In this 24/7 business world of competing messages and priorities, getting and keeping peoples’ attention long enough to institute a new initiative or make a strategic or cultural shift is no small task! To give yourself at least a fighting chance, you have to be good at building and sustaining momentum and leveraging powerful business relationships.
Momentum in Action
All around us, we can see how momentum influences outcomes. We see tangible examples of momentum in the forming and breaking of waves, the gathering and building of storm clouds, and the building of a sales pipeline that accelerates business growth.
In more intangible ways, we see the power of momentum in the rise or fall of someone’s reputation or a company’s brand, the rapid spread of bad (and good) news, and the development of trust in a new product.
When I think of building momentum, I often think of the Greek King Sisyphus, who was condemned to eternally rolling a bolder up a hill, only to see it roll back down.
Too often, I and others have experienced that frustration, and it is maddening.
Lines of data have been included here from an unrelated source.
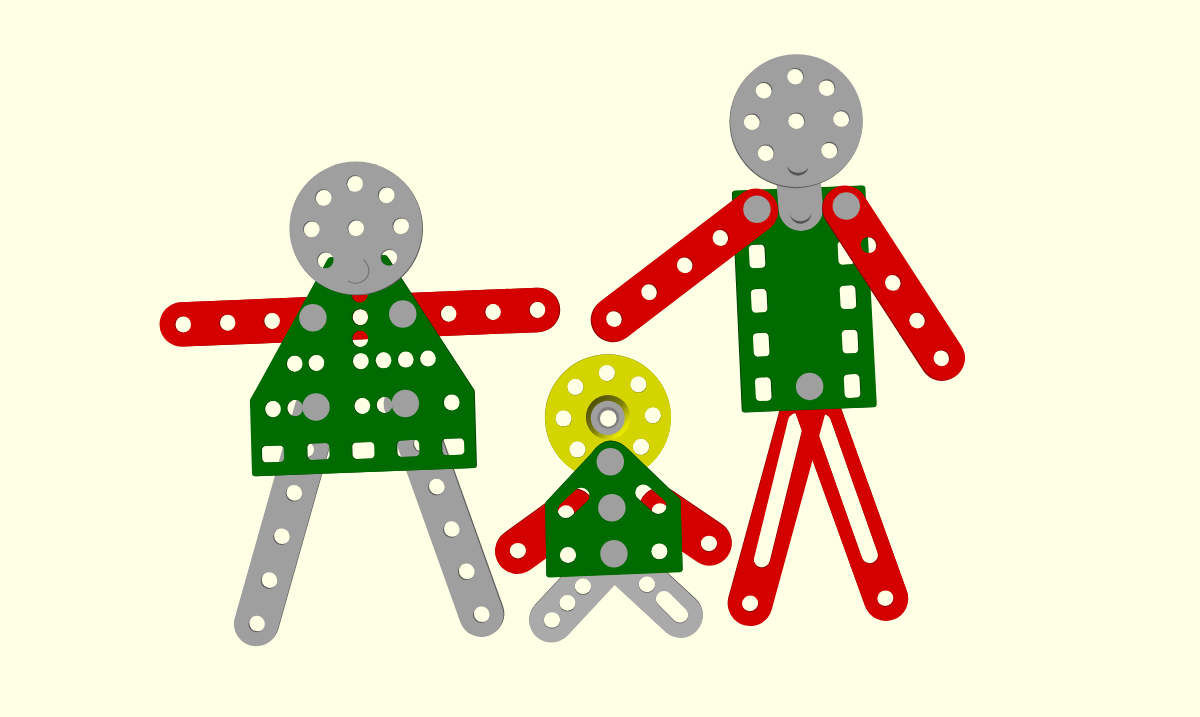
<!DOCTYPE html>
<html lang="en">
<head>
<meta charset="utf-8">
<title>Construction kit family</title>
<style>
:root{--paper:#ffffe5;--red:#d40000;--red-edge:#8c0000;--green:#006b00;--green-edge:#003f00;--steel:#9f9f9f;--steel-edge:#5c5c5c;--zinc:#aaaaaa;--yellow:#d4d400;--yellow-edge:#77770a}
html,body{margin:0;height:100%;overflow:hidden;background:var(--paper)}
.stage{display:block;width:1200px;height:717px;background:var(--paper)}
.part{fill:currentColor;stroke:none}
.bar{fill:none;stroke:currentColor;stroke-width:43;stroke-linecap:round}
.plate{fill:currentColor;stroke:currentColor;stroke-width:6;stroke-linejoin:round}
.cut{fill:#000;stroke:none}
.slot{fill:none;stroke:#000;stroke-width:16;stroke-linecap:round}
.red{color:var(--red)}.red-edge{color:var(--red-edge)}
.green{color:var(--green)}.green-edge{color:var(--green-edge)}
.steel{color:var(--steel)}.steel-edge{color:var(--steel-edge)}
.zinc{color:var(--zinc)}
.yellow{color:var(--yellow)}.yellow-edge{color:var(--yellow-edge)}
.bolt{fill:var(--steel)}
.crease{fill:none;stroke:#777;stroke-width:1.2}
.shade{fill:#555}
</style>
</head>
<body>
<svg class="stage" viewBox="0 0 1162 694" preserveAspectRatio="none" role="img" aria-label="Three figures built from perforated construction kit parts">
<defs>
<circle id="hole" class="cut" r="8"/>
<circle id="bolt" class="bolt" r="13.3"/>
<rect id="slot-wide" class="cut" x="-11" y="-8" width="22" height="16" rx="4" transform="rotate(-2)"/>
<rect id="slot-tall" class="cut" x="-8" y="-11.5" width="16" height="23" rx="4" transform="rotate(-3)"/>
<g id="ring-holes">
<use href="#hole" x="-1" y="-43"/><use href="#hole" x="29.5" y="-32"/><use href="#hole" x="43.5" y="-2"/><use href="#hole" x="32" y="28.5"/><use href="#hole" x="-29.5" y="31"/><use href="#hole" x="-43" y="1"/><use href="#hole" x="-31.5" y="-29.5"/>
</g>
<mask id="disc-cut" maskUnits="userSpaceOnUse" x="-70" y="-70" width="140" height="140"><rect x="-70" y="-70" width="140" height="140" fill="#fff"/><use href="#ring-holes"/><use href="#hole"/></mask>
<g id="disc"><circle class="part" r="64.3" mask="url(#disc-cut)"/></g>
<g id="wheel"><circle class="part" r="61" mask="url(#disc-cut)"/></g>
<rect id="solid" width="1162" height="694" fill="#fff"/>

<mask id="mother-arms-cut" maskUnits="userSpaceOnUse" x="0" y="0" width="1162" height="694"><use href="#solid"/>
<use href="#hole" x="177" y="314"/><use href="#hole" x="220" y="312.3"/><use href="#hole" x="263" y="310.6"/><use href="#hole" x="348.5" y="307"/><use href="#hole" x="434" y="303.7"/><use href="#hole" x="477" y="302"/><use href="#hole" x="520" y="300"/></mask>
<g id="mother-arms" mask="url(#mother-arms-cut)"><path class="bar" d="M176 314 520 300"/></g>

<mask id="mother-legs-cut" maskUnits="userSpaceOnUse" x="0" y="0" width="1162" height="694"><use href="#solid"/>
<use href="#hole" x="248.5" y="604"/><use href="#hole" x="260.5" y="562"/><use href="#hole" x="272.5" y="519.5"/><use href="#hole" x="284.5" y="477.5"/><use href="#hole" x="296" y="435.5"/>
<use href="#hole" x="466" y="595"/><use href="#hole" x="451.5" y="553.5"/><use href="#hole" x="437" y="512.5"/><use href="#hole" x="422.5" y="471.5"/><use href="#hole" x="408" y="430"/></mask>
<g id="mother-legs" mask="url(#mother-legs-cut)"><path class="bar" d="M248 604 307 395M466 595 393 391"/></g>

<mask id="dress-cut" maskUnits="userSpaceOnUse" x="0" y="0" width="1162" height="694"><use href="#solid"/>
<use href="#hole" x="348" y="285"/><use href="#hole" x="348.5" y="307"/><use href="#hole" x="348.5" y="328"/>
<use href="#hole" x="285" y="352"/><use href="#hole" x="306" y="351.3"/><use href="#hole" x="349" y="349.6"/><use href="#hole" x="371" y="348.8"/><use href="#hole" x="392.5" y="348"/><use href="#hole" x="414" y="347"/>
<use href="#hole" x="264" y="396"/><use href="#hole" x="285.5" y="395"/><use href="#hole" x="350.5" y="393"/><use href="#hole" x="372" y="392"/><use href="#hole" x="437" y="389.5"/>
<use href="#slot-wide" x="264" y="439.5"/><use href="#slot-wide" x="308" y="437"/><use href="#slot-wide" x="351.5" y="436"/><use href="#slot-wide" x="395" y="434"/><use href="#slot-wide" x="438.5" y="432.5"/></mask>
<g id="dress" mask="url(#dress-cut)"><path class="plate" d="M320 252 372 250 456 379 458 450 247 458 245 388Z"/></g>

<mask id="baby-arms-cut" maskUnits="userSpaceOnUse" x="0" y="0" width="1162" height="694"><use href="#solid"/>
<use href="#hole" x="501.5" y="533.5"/><use href="#hole" x="548" y="497"/><use href="#hole" x="686.5" y="526.5"/><use href="#hole" x="639" y="495"/></mask>
<g id="baby-arms" mask="url(#baby-arms-cut)"><path class="bar" d="M501 534 555 495M687 526 640 494"/></g>

<mask id="baby-legs-cut" maskUnits="userSpaceOnUse" x="0" y="0" width="1162" height="694"><use href="#solid"/>
<use href="#hole" x="534.5" y="600.5"/><use href="#hole" x="549.5" y="584"/><use href="#hole" x="564.5" y="568"/><use href="#hole" x="626.5" y="566"/><path class="slot" d="M643 580 658.500 595.500"/></mask>
<g id="baby-legs" mask="url(#baby-legs-cut)"><path class="bar" d="M534 600.500 594 536M659 596 594 536"/></g>

<mask id="baby-shirt-cut" maskUnits="userSpaceOnUse" x="0" y="0" width="1162" height="694"><use href="#solid"/>
<use href="#hole" x="550" y="537.5"/><use href="#hole" x="638.5" y="534"/><path class="slot" d="M548 494 563 480M623 477 637.500 490"/></mask>
<g id="baby-shirt" mask="url(#baby-shirt-cut)"><path class="plate" d="M531 488 575 441Q590 420 608 439L656 485 658 551 532 556Z"/></g>

<mask id="father-left-leg-cut" maskUnits="userSpaceOnUse" x="0" y="0" width="1162" height="694"><use href="#solid"/><use href="#hole" x="726.5" y="584.5"/><path class="slot" d="M738 542 771 408"/></mask>
<mask id="father-right-leg-cut" maskUnits="userSpaceOnUse" x="0" y="0" width="1162" height="694"><use href="#solid"/><use href="#hole" x="857.500" y="579.5"/><path class="slot" d="M842.500 538 797 409"/></mask>
<g id="father-legs"><g mask="url(#father-left-leg-cut)"><path class="bar" d="M726.500 584.500 784 374"/></g><g mask="url(#father-right-leg-cut)"><path class="bar" d="M858 579.500 784 374"/></g></g>

<mask id="father-shirt-cut" maskUnits="userSpaceOnUse" x="0" y="0" width="1162" height="694"><use href="#solid"/>
<use href="#slot-tall" x="733.5" y="248"/><use href="#slot-tall" x="735.5" y="291"/><use href="#slot-tall" x="737.500" y="333.5"/><use href="#slot-tall" x="739.5" y="376.5"/>
<use href="#slot-tall" x="819.5" y="244.5"/><use href="#slot-tall" x="821.5" y="287.500"/><use href="#slot-tall" x="823.5" y="330.5"/><use href="#slot-tall" x="825.5" y="373.5"/></mask>
<g id="father-shirt" mask="url(#father-shirt-cut)"><path class="plate" d="M712.500 187.500 835 182.500 846 391 722 396Z"/></g>

<mask id="father-arms-cut" maskUnits="userSpaceOnUse" x="0" y="0" width="1162" height="694"><use href="#solid"/>
<use href="#hole" x="698" y="230"/><use href="#hole" x="663.5" y="256.5"/><use href="#hole" x="629" y="282.5"/><use href="#hole" x="595" y="308.5"/>
<use href="#hole" x="841.5" y="237"/><use href="#hole" x="865" y="273.5"/><use href="#hole" x="888.5" y="310"/><use href="#hole" x="912" y="346.5"/></mask>
<g id="father-arms" mask="url(#father-arms-cut)"><path class="bar" d="M732 204 594.500 309M818.500 201 913 346.500"/></g>

<linearGradient id="hub-wall" x1="0" y1="0" x2="1" y2="1"><stop offset="0" stop-color="#3d3d05"/><stop offset=".5" stop-color="#7d7d0c"/><stop offset=".8" stop-color="#e4e400"/><stop offset="1" stop-color="#ffff20"/></linearGradient>
</defs>

<g id="mother">
<use href="#mother-arms" class="red-edge" x="1"/><use href="#mother-arms" class="red"/>
<use href="#mother-legs" class="steel-edge" x=".9" y="-.9"/><use href="#mother-legs" class="steel"/>
<use href="#dress" class="green-edge" x=".8"/><use href="#dress" class="green"/>
<use href="#bolt" x="303" y="307.500"/><use href="#bolt" x="390" y="304"/><use href="#bolt" x="306" y="394"/><use href="#bolt" x="392.5" y="390.5"/>
<use href="#disc" class="steel-edge" x="345.3" y="221.4"/><use href="#disc" class="steel" x="344.5" y="220.7"/>
<path class="crease" d="M352 251Q362 262 353 271Q345 277 337 272"/>
</g>

<g id="baby">
<use href="#wheel" class="yellow-edge" x="588.6" y="403.9"/><use href="#wheel" class="yellow" x="588.8" y="404.2"/>
<circle cx="588.8" cy="403.8" r="21.5" fill="url(#hub-wall)"/><circle class="bolt" cx="588.5" cy="404.5" r="16.5"/><circle cx="589" cy="404.5" r="10.5" fill="#7f7f80"/><circle cx="589" cy="405" r="8" fill="var(--paper)"/>
<use href="#baby-arms" class="red-edge" y="-1"/><use href="#baby-arms" class="red"/>
<use href="#baby-legs" class="steel-edge" y="-.8"/><use href="#baby-legs" class="zinc"/>
<use href="#baby-shirt" class="green-edge" y="-.6"/><use href="#baby-shirt" class="green"/>
<use href="#bolt" x="591" y="447"/><use href="#bolt" x="592.5" y="491.5"/><use href="#bolt" x="594.5" y="536"/>
</g>

<g id="father">
<use href="#father-legs" class="red-edge" x="-.4" y="-.9"/><use href="#father-legs" class="red"/>
<use href="#father-shirt" class="green-edge" x="-.8" y=".3"/><use href="#father-shirt" class="green"/>
<g class="steel"><path class="bar" d="M772 160 775.500 202"/></g>
<path class="shade" d="M764 207Q768 218 777 216.500 785 215 786 206 784 213 777 214 768 215 764 207Z"/>
<use href="#father-arms" class="red-edge" x="-1" y=".7"/><use href="#father-arms" class="red"/>
<use href="#bolt" x="733" y="202.5"/><use href="#bolt" x="819.5" y="199.5"/><use href="#bolt" x="784" y="374"/>
<use href="#disc" class="steel-edge" x="770.7" y="117.8"/><use href="#disc" class="steel" x="771.3" y="116.8"/>
<path class="shade" d="M762 161Q764 170 773 170 781 169.500 783 162 780 167 773 167.300 766 167.500 762 161Z"/>
</g>
</svg>
</body>
</html>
The only way to avoid that agony is to make certain we have enough power to get the rock to rest on the top long enough so that it stays there.
Initiating change or a strategic/cultural shift is a tough business, and building momentum is fundamental to getting the change to stick. Momentum keeps the change from “petering out” and from wearing people down. The common business term “program of the day” has arisen from people experiencing change initiatives that failed because they lacked momentum, leaving people feeling as though they had gone through turmoil for nothing.
After a couple of such experiences, most become cynical. As a result, new change initiatives in a company face greater uphill battles than the early ones.
So how can we build enough momentum to get us to the top? Here are some things I’ve learned about building momentum:
Six Tips for Building Momentum During Change
1. Clearly and widely communicate “the why”.
“Why do we need to change? What’s wrong with continuing in our comfortable routines? So, the company and shareholders will make more profit. Who cares! What’s in it for me, the one who has to make the change?”
Explaining how this change will benefit individuals, the company and the customers is critical. The more closely you can tie the benefits to the individual, the sooner you can begin building momentum. The more passionate you can legitimately be about the need for change, the better. Then stay the course.
If they see you falter in your resolve, you (and they) are in for a very tough time.
2. Paint a compelling picture of what people are moving from and what they are moving toward.
For most, it helps to start with the end in mind.
What will success look like? How long will it take? How wide is the gap? How much effort is this going to take?
Will this require me to walk, run a marathon or must I become a triathlete? Setting reasonable expectations—and helping people realize they are up to this task—propels things forward. It energizes people by creating a common goal and team focus.
3. How are we going to get there?
People need to know you have a plan for this journey. You or someone in your company will be their guide, and they had better trust the guide. If not, they will give up or rebel.
Although most people don’t seek out change, the thing they hate is “being changed”. Change goes better if people feel they have some input into the process. You may be their guide, but they have to pack the bags and haul the load so legitimately being included in the planning process increases momentum. Haphazard or staged, inauthentic-inclusion processes will slow you down – and most likely backfire.
4. Anticipate and plan for ways to work through the natural and inevitable inertia and resistance along the way.
Change feels unnatural, so working through the change process requires focus and reinforcement.
When the pace of the change is too fast, people can feel overwhelmed or frightened. At that point, their energy starts to dwindle. If the process it too slow, the bolder rolls down the hill and the task can seem overwhelming. Keeping things moving steadily forward and keeping eyes on the prize will build and maintain momentum.
To do this, you will need to anticipate and prepare for inertia and resistance.
By carefully creating strategies to move everyone past the fear and frustration underlying resistance, you will raise confidence and engagement. Successfully getting through the rough spots can re-energize your team and make the journey worth it.
5. Acknowledge and celebrate progress along the way.
Reinforcement is key to building and maintaining momentum. The relapse syndrome is powerful. Psychologists tell us the time takes to develop a new habit depends on how engrained the old one is. Thus, it is almost always easier to move back into our comfort zones than move forward into the unknown unless we are highly motivated to do whatever it takes to overcome that resistance.
Reinforcement and celebration are powerful motivators that can drive momentum. By staying focused on reaching the goal with everyone on board, helps people overcome resistance. Help people learn from mistakes and breakdowns, but stay focused on recognizing achievements.
6. Manage yourself.
No one wants or trusts a guide who is too tired, stressed or overburdened. If you are responsible for leading change, start by getting your own house in order. If necessary, do something irrational like taking a longer, truly relaxing vacation at least BEFORE you begin the journey. (I strongly advocate bookend vacations with a change process, but then I have learned their power to restore and renew.)
Find people you trust to help you recognize those times throughout the change process when you when you have become too frustrated, tired and or discouraged and let them help you work through it. You need support just as your team or organization does.
I submit that taking care of yourself by staying centered, rested and focused, you will be much better able to drive the momentum needed to make the change and get it to stick.
And then you can really celebrate.
Photo courtesy of Sebastiaan ter Burg.